Please write out all of the entries without altering anything.

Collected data
:::::

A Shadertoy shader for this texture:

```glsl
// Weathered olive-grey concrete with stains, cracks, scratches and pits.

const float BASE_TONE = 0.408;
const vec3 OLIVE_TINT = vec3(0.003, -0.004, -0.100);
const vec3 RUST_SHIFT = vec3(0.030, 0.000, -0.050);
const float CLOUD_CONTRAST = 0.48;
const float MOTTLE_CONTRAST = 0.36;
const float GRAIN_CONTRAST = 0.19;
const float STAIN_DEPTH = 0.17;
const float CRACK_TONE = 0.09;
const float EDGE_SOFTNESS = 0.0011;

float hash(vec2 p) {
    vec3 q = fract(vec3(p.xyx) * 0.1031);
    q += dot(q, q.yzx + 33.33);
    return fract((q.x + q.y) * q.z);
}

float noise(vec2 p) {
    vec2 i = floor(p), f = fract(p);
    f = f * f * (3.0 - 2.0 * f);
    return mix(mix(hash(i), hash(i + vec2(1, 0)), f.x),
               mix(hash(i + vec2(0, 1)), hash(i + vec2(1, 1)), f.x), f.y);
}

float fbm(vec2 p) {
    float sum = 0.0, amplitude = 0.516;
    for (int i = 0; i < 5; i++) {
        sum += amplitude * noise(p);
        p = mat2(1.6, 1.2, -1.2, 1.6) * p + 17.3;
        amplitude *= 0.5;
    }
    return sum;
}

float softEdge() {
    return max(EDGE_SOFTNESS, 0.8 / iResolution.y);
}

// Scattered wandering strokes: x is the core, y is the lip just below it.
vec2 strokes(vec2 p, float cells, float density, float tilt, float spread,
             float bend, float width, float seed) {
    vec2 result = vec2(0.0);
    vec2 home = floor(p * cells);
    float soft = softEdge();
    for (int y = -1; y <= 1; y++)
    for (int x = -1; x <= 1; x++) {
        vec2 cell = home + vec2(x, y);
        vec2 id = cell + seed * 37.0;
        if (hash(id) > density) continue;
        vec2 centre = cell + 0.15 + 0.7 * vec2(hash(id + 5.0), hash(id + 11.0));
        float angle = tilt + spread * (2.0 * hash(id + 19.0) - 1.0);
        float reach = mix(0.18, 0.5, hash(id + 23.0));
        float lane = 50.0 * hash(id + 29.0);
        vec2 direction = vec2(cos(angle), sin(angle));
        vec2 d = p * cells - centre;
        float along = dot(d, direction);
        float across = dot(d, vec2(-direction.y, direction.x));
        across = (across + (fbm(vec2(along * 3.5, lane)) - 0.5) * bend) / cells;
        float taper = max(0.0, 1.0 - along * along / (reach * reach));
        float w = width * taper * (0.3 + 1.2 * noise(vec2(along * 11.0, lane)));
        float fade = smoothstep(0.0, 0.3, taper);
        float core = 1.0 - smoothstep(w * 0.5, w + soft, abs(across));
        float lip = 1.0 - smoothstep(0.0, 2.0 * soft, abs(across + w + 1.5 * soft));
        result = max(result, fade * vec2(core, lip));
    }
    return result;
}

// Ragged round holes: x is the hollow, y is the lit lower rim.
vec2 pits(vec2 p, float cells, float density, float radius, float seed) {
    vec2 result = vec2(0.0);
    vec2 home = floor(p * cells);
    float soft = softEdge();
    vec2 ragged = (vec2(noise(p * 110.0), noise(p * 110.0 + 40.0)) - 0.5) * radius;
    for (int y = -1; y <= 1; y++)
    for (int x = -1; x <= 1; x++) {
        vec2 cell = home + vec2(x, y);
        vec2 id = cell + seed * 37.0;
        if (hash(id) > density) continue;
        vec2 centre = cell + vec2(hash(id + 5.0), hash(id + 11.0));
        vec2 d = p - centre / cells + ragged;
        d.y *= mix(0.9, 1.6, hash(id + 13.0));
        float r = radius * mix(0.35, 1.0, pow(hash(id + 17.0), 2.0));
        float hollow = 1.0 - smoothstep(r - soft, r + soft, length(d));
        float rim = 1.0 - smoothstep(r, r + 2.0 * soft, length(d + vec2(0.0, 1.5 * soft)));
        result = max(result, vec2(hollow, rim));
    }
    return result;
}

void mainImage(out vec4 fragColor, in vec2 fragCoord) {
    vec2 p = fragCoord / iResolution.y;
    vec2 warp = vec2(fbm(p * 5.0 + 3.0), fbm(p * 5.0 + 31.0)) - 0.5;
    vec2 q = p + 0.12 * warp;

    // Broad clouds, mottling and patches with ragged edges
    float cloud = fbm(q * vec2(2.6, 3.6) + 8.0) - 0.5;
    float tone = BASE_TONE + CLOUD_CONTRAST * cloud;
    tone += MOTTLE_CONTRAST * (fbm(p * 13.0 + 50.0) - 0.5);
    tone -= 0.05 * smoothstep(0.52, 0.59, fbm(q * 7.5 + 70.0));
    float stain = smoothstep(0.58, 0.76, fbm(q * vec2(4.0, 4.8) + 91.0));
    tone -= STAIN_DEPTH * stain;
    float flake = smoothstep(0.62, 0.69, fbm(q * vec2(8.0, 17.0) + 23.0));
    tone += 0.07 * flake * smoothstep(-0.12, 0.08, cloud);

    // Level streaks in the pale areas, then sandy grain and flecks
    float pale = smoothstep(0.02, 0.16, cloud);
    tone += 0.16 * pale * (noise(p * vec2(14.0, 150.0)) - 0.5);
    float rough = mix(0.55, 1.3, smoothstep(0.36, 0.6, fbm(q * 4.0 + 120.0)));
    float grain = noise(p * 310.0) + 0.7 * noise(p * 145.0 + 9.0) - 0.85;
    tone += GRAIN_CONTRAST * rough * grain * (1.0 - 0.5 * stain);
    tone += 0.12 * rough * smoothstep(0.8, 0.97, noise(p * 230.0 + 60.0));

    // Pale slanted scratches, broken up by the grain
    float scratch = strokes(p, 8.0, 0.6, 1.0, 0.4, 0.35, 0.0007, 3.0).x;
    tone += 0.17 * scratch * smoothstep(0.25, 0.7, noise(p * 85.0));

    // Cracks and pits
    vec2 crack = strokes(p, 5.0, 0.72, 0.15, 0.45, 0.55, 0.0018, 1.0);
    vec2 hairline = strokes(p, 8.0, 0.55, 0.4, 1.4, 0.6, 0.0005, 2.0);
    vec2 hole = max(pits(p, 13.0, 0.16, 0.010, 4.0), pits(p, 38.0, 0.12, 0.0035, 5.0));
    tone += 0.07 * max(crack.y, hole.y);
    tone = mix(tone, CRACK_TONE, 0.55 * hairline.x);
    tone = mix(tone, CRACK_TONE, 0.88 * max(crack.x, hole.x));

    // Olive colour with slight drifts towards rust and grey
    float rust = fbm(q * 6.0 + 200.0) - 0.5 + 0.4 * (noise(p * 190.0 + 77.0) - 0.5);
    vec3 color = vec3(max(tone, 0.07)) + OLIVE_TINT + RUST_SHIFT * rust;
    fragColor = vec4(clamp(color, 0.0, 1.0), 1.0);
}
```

:::::

Output of the exercise -
A Shadertoy shader for this texture:

```glsl
// Weathered olive-grey concrete with stains, cracks, scratches and pits.

const float BASE_TONE = 0.408;
const vec3 OLIVE_TINT = vec3(0.003, -0.004, -0.100);
const vec3 RUST_SHIFT = vec3(0.030, 0.000, -0.050);
const float CLOUD_CONTRAST = 0.48;
const float MOTTLE_CONTRAST = 0.36;
const float GRAIN_CONTRAST = 0.19;
const float STAIN_DEPTH = 0.17;
const float CRACK_TONE = 0.09;
const float EDGE_SOFTNESS = 0.0011;

float hash(vec2 p) {
    vec3 q = fract(vec3(p.xyx) * 0.1031);
    q += dot(q, q.yzx + 33.33);
    return fract((q.x + q.y) * q.z);
}

float noise(vec2 p) {
    vec2 i = floor(p), f = fract(p);
    f = f * f * (3.0 - 2.0 * f);
    return mix(mix(hash(i), hash(i + vec2(1, 0)), f.x),
               mix(hash(i + vec2(0, 1)), hash(i + vec2(1, 1)), f.x), f.y);
}

float fbm(vec2 p) {
    float sum = 0.0, amplitude = 0.516;
    for (int i = 0; i < 5; i++) {
        sum += amplitude * noise(p);
        p = mat2(1.6, 1.2, -1.2, 1.6) * p + 17.3;
        amplitude *= 0.5;
    }
    return sum;
}

float softEdge() {
    return max(EDGE_SOFTNESS, 0.8 / iResolution.y);
}

// Scattered wandering strokes: x is the core, y is the lip just below it.
vec2 strokes(vec2 p, float cells, float density, float tilt, float spread,
             float bend, float width, float seed) {
    vec2 result = vec2(0.0);
    vec2 home = floor(p * cells);
    float soft = softEdge();
    for (int y = -1; y <= 1; y++)
    for (int x = -1; x <= 1; x++) {
        vec2 cell = home + vec2(x, y);
        vec2 id = cell + seed * 37.0;
        if (hash(id) > density) continue;
        vec2 centre = cell + 0.15 + 0.7 * vec2(hash(id + 5.0), hash(id + 11.0));
        float angle = tilt + spread * (2.0 * hash(id + 19.0) - 1.0);
        float reach = mix(0.18, 0.5, hash(id + 23.0));
        float lane = 50.0 * hash(id + 29.0);
        vec2 direction = vec2(cos(angle), sin(angle));
        vec2 d = p * cells - centre;
        float along = dot(d, direction);
        float across = dot(d, vec2(-direction.y, direction.x));
        across = (across + (fbm(vec2(along * 3.5, lane)) - 0.5) * bend) / cells;
        float taper = max(0.0, 1.0 - along * along / (reach * reach));
        float w = width * taper * (0.3 + 1.2 * noise(vec2(along * 11.0, lane)));
        float fade = smoothstep(0.0, 0.3, taper);
        float core = 1.0 - smoothstep(w * 0.5, w + soft, abs(across));
        float lip = 1.0 - smoothstep(0.0, 2.0 * soft, abs(across + w + 1.5 * soft));
        result = max(result, fade * vec2(core, lip));
    }
    return result;
}

// Ragged round holes: x is the hollow, y is the lit lower rim.
vec2 pits(vec2 p, float cells, float density, float radius, float seed) {
    vec2 result = vec2(0.0);
    vec2 home = floor(p * cells);
    float soft = softEdge();
    vec2 ragged = (vec2(noise(p * 110.0), noise(p * 110.0 + 40.0)) - 0.5) * radius;
    for (int y = -1; y <= 1; y++)
    for (int x = -1; x <= 1; x++) {
        vec2 cell = home + vec2(x, y);
        vec2 id = cell + seed * 37.0;
        if (hash(id) > density) continue;
        vec2 centre = cell + vec2(hash(id + 5.0), hash(id + 11.0));
        vec2 d = p - centre / cells + ragged;
        d.y *= mix(0.9, 1.6, hash(id + 13.0));
        float r = radius * mix(0.35, 1.0, pow(hash(id + 17.0), 2.0));
        float hollow = 1.0 - smoothstep(r - soft, r + soft, length(d));
        float rim = 1.0 - smoothstep(r, r + 2.0 * soft, length(d + vec2(0.0, 1.5 * soft)));
        result = max(result, vec2(hollow, rim));
    }
    return result;
}

void mainImage(out vec4 fragColor, in vec2 fragCoord) {
    vec2 p = fragCoord / iResolution.y;
    vec2 warp = vec2(fbm(p * 5.0 + 3.0), fbm(p * 5.0 + 31.0)) - 0.5;
    vec2 q = p + 0.12 * warp;

    // Broad clouds, mottling and patches with ragged edges
    float cloud = fbm(q * vec2(2.6, 3.6) + 8.0) - 0.5;
    float tone = BASE_TONE + CLOUD_CONTRAST * cloud;
    tone += MOTTLE_CONTRAST * (fbm(p * 13.0 + 50.0) - 0.5);
    tone -= 0.05 * smoothstep(0.52, 0.59, fbm(q * 7.5 + 70.0));
    float stain = smoothstep(0.58, 0.76, fbm(q * vec2(4.0, 4.8) + 91.0));
    tone -= STAIN_DEPTH * stain;
    float flake = smoothstep(0.62, 0.69, fbm(q * vec2(8.0, 17.0) + 23.0));
    tone += 0.07 * flake * smoothstep(-0.12, 0.08, cloud);

    // Level streaks in the pale areas, then sandy grain and flecks
    float pale = smoothstep(0.02, 0.16, cloud);
    tone += 0.16 * pale * (noise(p * vec2(14.0, 150.0)) - 0.5);
    float rough = mix(0.55, 1.3, smoothstep(0.36, 0.6, fbm(q * 4.0 + 120.0)));
    float grain = noise(p * 310.0) + 0.7 * noise(p * 145.0 + 9.0) - 0.85;
    tone += GRAIN_CONTRAST * rough * grain * (1.0 - 0.5 * stain);
    tone += 0.12 * rough * smoothstep(0.8, 0.97, noise(p * 230.0 + 60.0));

    // Pale slanted scratches, broken up by the grain
    float scratch = strokes(p, 8.0, 0.6, 1.0, 0.4, 0.35, 0.0007, 3.0).x;
    tone += 0.17 * scratch * smoothstep(0.25, 0.7, noise(p * 85.0));

    // Cracks and pits
    vec2 crack = strokes(p, 5.0, 0.72, 0.15, 0.45, 0.55, 0.0018, 1.0);
    vec2 hairline = strokes(p, 8.0, 0.55, 0.4, 1.4, 0.6, 0.0005, 2.0);
    vec2 hole = max(pits(p, 13.0, 0.16, 0.010, 4.0), pits(p, 38.0, 0.12, 0.0035, 5.0));
    tone += 0.07 * max(crack.y, hole.y);
    tone = mix(tone, CRACK_TONE, 0.55 * hairline.x);
    tone = mix(tone, CRACK_TONE, 0.88 * max(crack.x, hole.x));

    // Olive colour with slight drifts towards rust and grey
    float rust = fbm(q * 6.0 + 200.0) - 0.5 + 0.4 * (noise(p * 190.0 + 77.0) - 0.5);
    vec3 color = vec3(max(tone, 0.07)) + OLIVE_TINT + RUST_SHIFT * rust;
    fragColor = vec4(clamp(color, 0.0, 1.0), 1.0);
}
```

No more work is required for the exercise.